##### Input records

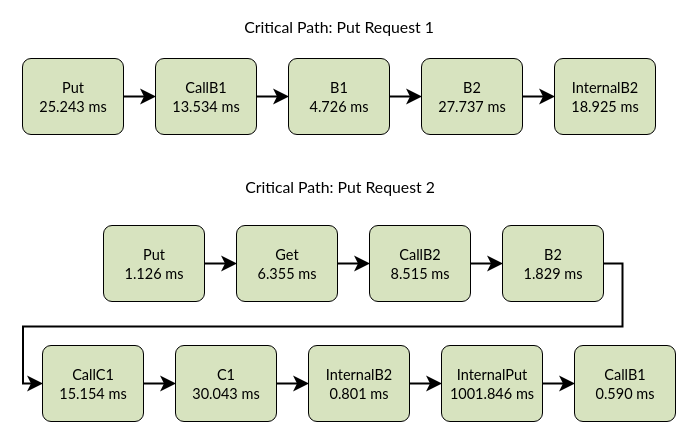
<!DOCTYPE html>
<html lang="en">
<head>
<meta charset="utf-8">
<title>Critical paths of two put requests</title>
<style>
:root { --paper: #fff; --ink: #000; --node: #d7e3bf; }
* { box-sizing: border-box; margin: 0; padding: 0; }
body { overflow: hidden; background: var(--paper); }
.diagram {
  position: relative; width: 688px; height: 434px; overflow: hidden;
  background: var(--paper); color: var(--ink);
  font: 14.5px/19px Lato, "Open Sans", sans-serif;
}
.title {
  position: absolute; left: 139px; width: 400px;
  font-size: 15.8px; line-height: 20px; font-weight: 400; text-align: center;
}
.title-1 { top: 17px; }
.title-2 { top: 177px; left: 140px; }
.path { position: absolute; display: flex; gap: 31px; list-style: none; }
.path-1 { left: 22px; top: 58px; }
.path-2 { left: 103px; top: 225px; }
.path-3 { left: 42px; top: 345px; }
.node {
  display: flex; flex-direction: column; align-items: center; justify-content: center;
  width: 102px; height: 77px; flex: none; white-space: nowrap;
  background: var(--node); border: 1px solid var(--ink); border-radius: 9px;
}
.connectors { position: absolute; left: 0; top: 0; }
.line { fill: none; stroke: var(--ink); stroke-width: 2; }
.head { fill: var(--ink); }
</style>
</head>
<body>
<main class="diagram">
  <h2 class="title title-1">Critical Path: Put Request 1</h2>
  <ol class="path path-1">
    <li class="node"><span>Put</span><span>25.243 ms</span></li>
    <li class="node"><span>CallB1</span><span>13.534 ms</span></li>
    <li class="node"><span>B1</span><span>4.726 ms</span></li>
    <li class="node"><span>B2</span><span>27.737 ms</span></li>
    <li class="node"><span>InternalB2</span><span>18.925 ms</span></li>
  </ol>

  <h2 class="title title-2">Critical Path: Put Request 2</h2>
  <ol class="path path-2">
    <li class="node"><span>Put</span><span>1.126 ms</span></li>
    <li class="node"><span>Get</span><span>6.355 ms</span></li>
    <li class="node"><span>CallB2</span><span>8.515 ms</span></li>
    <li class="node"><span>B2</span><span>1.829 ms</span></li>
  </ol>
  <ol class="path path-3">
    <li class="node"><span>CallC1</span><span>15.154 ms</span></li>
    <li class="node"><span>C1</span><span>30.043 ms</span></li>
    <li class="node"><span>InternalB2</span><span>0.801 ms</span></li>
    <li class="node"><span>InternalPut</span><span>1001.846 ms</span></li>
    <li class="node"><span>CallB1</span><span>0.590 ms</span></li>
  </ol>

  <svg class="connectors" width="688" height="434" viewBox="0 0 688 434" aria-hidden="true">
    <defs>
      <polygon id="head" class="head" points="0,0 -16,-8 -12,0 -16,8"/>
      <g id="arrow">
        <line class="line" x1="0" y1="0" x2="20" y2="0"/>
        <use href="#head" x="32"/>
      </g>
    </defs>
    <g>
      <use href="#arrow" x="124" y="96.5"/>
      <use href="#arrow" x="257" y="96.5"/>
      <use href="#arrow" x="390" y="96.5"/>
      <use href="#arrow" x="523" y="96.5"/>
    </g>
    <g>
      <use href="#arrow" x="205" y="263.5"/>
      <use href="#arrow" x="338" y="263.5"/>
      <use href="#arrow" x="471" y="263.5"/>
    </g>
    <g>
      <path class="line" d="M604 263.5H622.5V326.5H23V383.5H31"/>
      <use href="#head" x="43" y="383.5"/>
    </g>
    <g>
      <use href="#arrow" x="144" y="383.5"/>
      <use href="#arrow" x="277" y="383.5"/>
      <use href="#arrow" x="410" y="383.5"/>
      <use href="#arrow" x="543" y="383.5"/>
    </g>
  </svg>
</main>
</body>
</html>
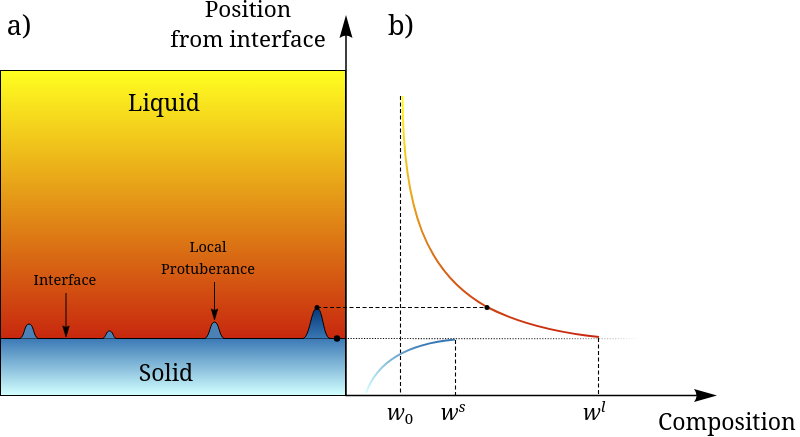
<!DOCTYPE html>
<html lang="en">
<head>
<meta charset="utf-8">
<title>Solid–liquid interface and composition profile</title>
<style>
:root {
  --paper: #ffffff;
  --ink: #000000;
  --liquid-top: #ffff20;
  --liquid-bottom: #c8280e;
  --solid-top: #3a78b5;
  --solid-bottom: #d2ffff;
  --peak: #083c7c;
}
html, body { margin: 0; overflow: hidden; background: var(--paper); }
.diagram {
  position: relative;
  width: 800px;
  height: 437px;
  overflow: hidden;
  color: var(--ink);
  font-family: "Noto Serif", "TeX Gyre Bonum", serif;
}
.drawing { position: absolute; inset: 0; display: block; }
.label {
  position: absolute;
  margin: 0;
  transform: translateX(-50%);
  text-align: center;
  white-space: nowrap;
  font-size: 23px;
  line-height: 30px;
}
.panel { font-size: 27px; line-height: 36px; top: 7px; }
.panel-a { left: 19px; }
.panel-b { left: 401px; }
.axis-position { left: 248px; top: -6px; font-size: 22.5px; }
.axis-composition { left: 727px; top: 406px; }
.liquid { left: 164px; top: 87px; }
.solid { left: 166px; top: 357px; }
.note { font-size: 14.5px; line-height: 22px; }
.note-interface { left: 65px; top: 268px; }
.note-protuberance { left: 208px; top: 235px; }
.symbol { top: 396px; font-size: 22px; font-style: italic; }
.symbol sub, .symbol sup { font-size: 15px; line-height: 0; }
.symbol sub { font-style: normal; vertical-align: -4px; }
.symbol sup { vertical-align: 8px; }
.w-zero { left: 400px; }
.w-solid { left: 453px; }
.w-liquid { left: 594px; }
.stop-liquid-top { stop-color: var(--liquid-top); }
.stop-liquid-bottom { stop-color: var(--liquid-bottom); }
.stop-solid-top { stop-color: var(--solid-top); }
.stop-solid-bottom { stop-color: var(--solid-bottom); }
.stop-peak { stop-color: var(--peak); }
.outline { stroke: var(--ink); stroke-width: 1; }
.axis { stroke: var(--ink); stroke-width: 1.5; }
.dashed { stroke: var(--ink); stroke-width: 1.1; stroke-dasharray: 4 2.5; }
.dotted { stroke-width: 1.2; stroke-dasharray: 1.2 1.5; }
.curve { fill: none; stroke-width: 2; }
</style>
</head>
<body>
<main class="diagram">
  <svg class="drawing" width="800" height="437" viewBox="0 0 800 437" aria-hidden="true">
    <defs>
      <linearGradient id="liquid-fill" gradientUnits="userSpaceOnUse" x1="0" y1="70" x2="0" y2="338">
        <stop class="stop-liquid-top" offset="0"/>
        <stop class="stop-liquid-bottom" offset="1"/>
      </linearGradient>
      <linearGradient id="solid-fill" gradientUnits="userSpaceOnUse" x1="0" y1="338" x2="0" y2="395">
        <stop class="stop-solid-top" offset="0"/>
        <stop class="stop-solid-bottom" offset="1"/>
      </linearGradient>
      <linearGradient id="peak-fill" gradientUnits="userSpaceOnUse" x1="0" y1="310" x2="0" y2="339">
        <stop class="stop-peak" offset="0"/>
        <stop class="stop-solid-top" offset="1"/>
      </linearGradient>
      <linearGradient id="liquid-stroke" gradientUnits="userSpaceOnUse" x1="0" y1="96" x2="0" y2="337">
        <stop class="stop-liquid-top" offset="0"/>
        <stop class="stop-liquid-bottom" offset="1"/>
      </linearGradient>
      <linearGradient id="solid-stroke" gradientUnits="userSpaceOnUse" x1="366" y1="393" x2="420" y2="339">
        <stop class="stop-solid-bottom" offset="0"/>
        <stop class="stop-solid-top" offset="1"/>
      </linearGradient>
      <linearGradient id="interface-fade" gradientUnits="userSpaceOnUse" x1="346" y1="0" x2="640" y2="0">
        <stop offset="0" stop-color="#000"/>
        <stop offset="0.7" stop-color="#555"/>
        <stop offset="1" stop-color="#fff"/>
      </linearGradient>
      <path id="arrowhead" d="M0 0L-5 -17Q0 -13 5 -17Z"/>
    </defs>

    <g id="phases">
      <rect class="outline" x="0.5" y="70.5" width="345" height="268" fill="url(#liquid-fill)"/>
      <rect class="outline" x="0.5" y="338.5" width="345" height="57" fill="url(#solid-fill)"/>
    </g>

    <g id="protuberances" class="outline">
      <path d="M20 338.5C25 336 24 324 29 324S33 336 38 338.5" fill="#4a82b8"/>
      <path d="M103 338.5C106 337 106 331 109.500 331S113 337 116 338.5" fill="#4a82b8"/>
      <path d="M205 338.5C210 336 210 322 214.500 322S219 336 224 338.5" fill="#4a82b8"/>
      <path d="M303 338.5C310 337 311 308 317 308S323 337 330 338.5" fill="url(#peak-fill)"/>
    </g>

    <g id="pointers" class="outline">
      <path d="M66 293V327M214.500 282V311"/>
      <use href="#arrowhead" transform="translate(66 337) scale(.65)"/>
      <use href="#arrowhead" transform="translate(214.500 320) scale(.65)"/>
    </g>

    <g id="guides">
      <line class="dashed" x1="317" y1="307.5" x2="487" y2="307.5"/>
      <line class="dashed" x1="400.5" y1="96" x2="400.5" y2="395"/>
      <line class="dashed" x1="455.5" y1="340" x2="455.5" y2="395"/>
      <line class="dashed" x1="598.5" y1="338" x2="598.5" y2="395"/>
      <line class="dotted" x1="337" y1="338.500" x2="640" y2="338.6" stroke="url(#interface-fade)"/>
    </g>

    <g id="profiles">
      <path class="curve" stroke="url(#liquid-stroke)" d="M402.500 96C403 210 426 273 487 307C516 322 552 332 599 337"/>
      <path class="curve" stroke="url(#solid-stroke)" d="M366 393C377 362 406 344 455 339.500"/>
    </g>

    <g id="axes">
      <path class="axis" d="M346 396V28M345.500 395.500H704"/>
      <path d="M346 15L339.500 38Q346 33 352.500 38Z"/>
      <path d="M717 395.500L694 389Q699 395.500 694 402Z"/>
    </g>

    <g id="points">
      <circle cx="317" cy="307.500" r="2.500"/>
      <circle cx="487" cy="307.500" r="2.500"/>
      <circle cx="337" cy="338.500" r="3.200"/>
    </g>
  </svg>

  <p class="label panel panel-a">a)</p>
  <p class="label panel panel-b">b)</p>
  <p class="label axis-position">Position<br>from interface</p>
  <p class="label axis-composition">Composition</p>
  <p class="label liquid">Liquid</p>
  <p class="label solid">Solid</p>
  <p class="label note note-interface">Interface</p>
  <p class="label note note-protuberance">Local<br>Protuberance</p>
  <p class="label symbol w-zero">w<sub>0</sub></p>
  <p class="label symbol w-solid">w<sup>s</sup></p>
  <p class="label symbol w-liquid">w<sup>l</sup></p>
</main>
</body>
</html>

##########

Work request: Begin at the top of the material above and output each line exactly, stopping after the line that holds "position: relative; width: 688px;". Leave out pictures.

Result below:
<!DOCTYPE html>
<html lang="en">
<head>
<meta charset="utf-8">
<title>Critical paths of two put requests</title>
<style>
:root { --paper: #fff; --ink: #000; --node: #d7e3bf; }
* { box-sizing: border-box; margin: 0; padding: 0; }
body { overflow: hidden; background: var(--paper); }
.diagram {
  position: relative; width: 688px; height: 434px; overflow: hidden;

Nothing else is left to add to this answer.